The massive shift to working from home has put virtual collaboration companies like Zoom in the headlines. The same dynamic is playing out in healthcare as hospitals—in an effort to prioritize in-person care for coronavirus patients—are trying telehealth product suites, such as TelaDoc’s, to manage cases and scale up.
AI’s role in getting us through this pandemic remains less straightforward. That’s because AI can’t be as readily plugged into organizations that have been forced to go virtual nearly overnight. In addition, AI serving in point solution roles has limited impact.
Benchmark Capital’s Chetan Puttagunta was insightful on the first point. As the pandemic accelerated in the U.S., he reminded us that during previous downturns, technology vendors whose solutions could be implemented quickly and easily rose to the top. If it takes too long to implement a technology, the customer is in a holding pattern.
Paul Strassman, the Pentagon’s head of IT in the 1990’s, noted an important distinction between managerial productivity and operational productivity. In fact, Steve Jobs shared Strassmann’s thinking on this to a class at MIT in a memorable lecture, where he showed on a chalkboard how managerial productivity helps you do a few things well, and then the value tapers off. That’s opposed to operational productivity, which enhances everything the enterprise does.
So AI needs to take the form of an operational productivity solution that has broad impact on the industry it serves. It can’t be a tool offered out of context with an industry’s workflows. It has to be purpose-built, capable of addressing an industry’s unique challenges.
The pandemic is likely to winnow the pack of AI companies down to a smaller group of enterprise suite vendors. Some will run out of cash and others will realize they need to go back to the drawing board.
Effective tech leaders are looking for early lessons from the new world created by Covid-19. Fundamentally this crisis means utilizing integrated digital systems to recognize and respond to emerging risks and consumer demands, rather than simply automating existing activities and workflows. That is the test AI solutions vendors face.
Until now, most predictive AI technologies have been based on assessing two variables retrospectively. AI can explore multiple variables and how they change through time in relation to each other. Making this easy to plug in and deploy as a suite that delivers operational productivity makes new solutions possible.
For example, in the insurance industry, it could mean agile claims intake processes and alerts to emerging threats in a multi-variable world. In financial services, it can mean real time understanding of liquidity and capital reserves and when best to utilize or increase these reserves. In healthcare, it can mean empowering front-line clinicians with tools that pull in data for collective use, and also help them make more informed treatment decisions.
Let’s return to banking for an example that’s hitting home this month.
Because the stimulus loans can be forgiven and the circumstances around how they are forgiven are still confused, it presents a target rich opportunity for organized crime, or just plain opportunism, which means fewer funds for the small businesses that really need them.
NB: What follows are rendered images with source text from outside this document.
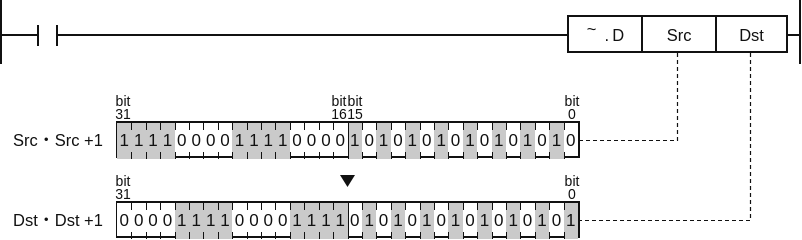
<!DOCTYPE html>
<html lang="en">
<head>
<meta charset="utf-8">
<title>Bit inversion instruction</title>
<style>
:root { --ink: #111; --shade: #cacaca; --paper: #fff; }
* { box-sizing: border-box; margin: 0; }
body { width: 802px; height: 240px; overflow: hidden; background: var(--paper); }
.diagram { position: relative; width: 802px; height: 240px; color: var(--ink); font-family: "Liberation Sans", "Noto Sans CJK JP", sans-serif; }
.wiring { position: absolute; inset: 0; fill: none; stroke: var(--ink); }
.instruction { position: absolute; left: 567px; top: 15px; width: 221px; height: 38px; display: grid; grid-template-columns: 72px 74px 1fr; border: 2px solid; background: var(--paper); font-size: 16.5px; line-height: 36px; text-align: center; }
.instruction span + span { border-left: 2px solid; }
.operator { white-space: pre; padding-left: 1px; }
.operator b { font-weight: 400; position: relative; top: -6px; margin-right: 8px; }
.operand { position: absolute; left: 0; width: 580px; height: 64px; display: grid; grid-template-columns: 116px 464px; grid-template-rows: 27px 37px; }
.source { top: 94px; }
.destination { top: 174px; }
.name { grid-area: 2 / 1; padding-left: 13px; font-size: 16.5px; line-height: 38px; white-space: nowrap; }
.name i { display: inline-block; width: 17px; font-style: normal; text-align: center; }
.positions { grid-area: 1 / 2; position: relative; font-size: 14px; line-height: 13px; text-align: center; }
.positions span { position: absolute; top: 1px; width: 20px; }
.high { left: -3px; }
.upper-word { left: 213px; }
.lower-word { left: 229px; }
.low { left: 446px; }
.bits { grid-area: 2 / 2; display: grid; grid-template-columns: repeat(32, 1fr); border: 2px solid; border-left-width: 1.5px; font-size: 17px; line-height: 36px; text-align: center; }
.bits > * { position: relative; font-weight: 400; min-width: 0; }
.bits b { background: var(--shade); }
.bits > * + *::before, .bits > * + *::after { content: ""; position: absolute; left: 0; width: 1px; height: 7px; background: var(--ink); }
.bits > *::before { top: 0; }
.bits > *::after { bottom: 0; }
.bits > :nth-child(17)::before { height: 100%; }
</style>
</head>
<body>
<main class="diagram">
  <svg class="wiring" width="802" height="240" viewBox="0 0 802 240" aria-hidden="true">
    <g stroke-width="2">
      <path class="power-rails" d="M1 0V64M800 0V64"/>
      <path class="rung" d="M1 35H38M57 35H567M788 35H800"/>
      <path class="contact" d="M38 25V46M57 25V46"/>
    </g>
    <g stroke-width="1.2" stroke-dasharray="4 3">
      <path d="M677.5 53V140.500H580"/>
      <path d="M750.5 53V220.500H580"/>
    </g>
    <polygon points="340,175 355,175 347.500,187" fill="#111" stroke="none"/>
  </svg>

  <div class="instruction">
    <span class="operator"><b>~</b>.&#8201;D</span><span>Src</span><span>Dst</span>
  </div>

  <section class="operand source">
    <div class="name">Src<i>・</i>Src +1</div>
    <div class="positions">
      <span class="high">bit<br>31</span>
      <span class="upper-word">bit<br>16</span>
      <span class="lower-word">bit<br>15</span>
      <span class="low">bit<br>0</span>
    </div>
    <div class="bits">
      <b>1</b><b>1</b><b>1</b><b>1</b><span>0</span><span>0</span><span>0</span><span>0</span>
      <b>1</b><b>1</b><b>1</b><b>1</b><span>0</span><span>0</span><span>0</span><span>0</span>
      <b>1</b><span>0</span><b>1</b><span>0</span><b>1</b><span>0</span><b>1</b><span>0</span>
      <b>1</b><span>0</span><b>1</b><span>0</span><b>1</b><span>0</span><b>1</b><span>0</span>
    </div>
  </section>

  <section class="operand destination">
    <div class="name">Dst<i>・</i>Dst +1</div>
    <div class="positions">
      <span class="high">bit<br>31</span>
      <span class="low">bit<br>0</span>
    </div>
    <div class="bits">
      <span>0</span><span>0</span><span>0</span><span>0</span><b>1</b><b>1</b><b>1</b><b>1</b>
      <span>0</span><span>0</span><span>0</span><span>0</span><b>1</b><b>1</b><b>1</b><b>1</b>
      <span>0</span><b>1</b><span>0</span><b>1</b><span>0</span><b>1</b><span>0</span><b>1</b>
      <span>0</span><b>1</b><span>0</span><b>1</b><span>0</span><b>1</b><span>0</span><b>1</b>
    </div>
  </section>
</main>
</body>
</html>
Examples include fabricating the number of employees, taking the loan and then firing the employees and multiple other frauds that occur not just at the application but throughout the lifecycle of the loan. Add to it that there has been an eruption of hacking and digital crime generally as the pandemic has intensified, and it’s not unheard of for a program this large, that is launched this fast, to have as much as 80 percent of initial applications be fraudulent.
Finally, because of the volume and speed of the applications and money involved, you can’t rely on past historical data to predict where fraud will occur. Doing things faster and at higher volumes changes their characteristics. An event like this one can attract new fraudulent actors who can’t sit on the sidelines when they see so much at stake or are so desperate, and they may show new behavior that you would not have expected.
The solution is not to re-haul the system—there’s no time for that. But establishing a set of risk key performance indicators through the loan servicing process is crucial. There is a decent chance these loans will start to be securitized at some point in the future. So good clean risk assessment will be an absolute must. Otherwise we are back to 2008 and the toxic mortgage packages no one understood.
The complexity of the moving parts over a long time make this a nightmare for all banks—AI enabled or otherwise. Most banks using AI have not scaled their projects to the type of volumes and computational complexity that will be needed. Some have and they will feel more comfortable both now and as the secondary markets for these loans evolve.
Banks will have to deploy an enterprise class AI engine quickly to segment their customers, adopt behavioral intelligence in decision making and establish a longer term loan risk understanding based on immediate data and expected behavior in the future.
Keep in mind that the mortgage housing crisis was like a slow motion stimulus program. Money was given out to support a social good—home ownership—which stimulated the economy. But ignoring the quality of the loans caught up with all of us.
Now we have to do the same thing on a massive, high speed scale. TARP was overall a well managed stimulus; yet fraud still accounted for about $11 billion. This time around we should expect that number to be, at best, $50-$70 billion.
There’s a lot at stake. Speaking recently to a group in his Connecticut hometown, Strassman pointed out the tensions in the global economy that could be pushed too far by today’s events. His small book on the subject, Growing Old in a Turbulent World, has already sold out on Amazon—possibly an example of panic buying during uncertain and pivotal times.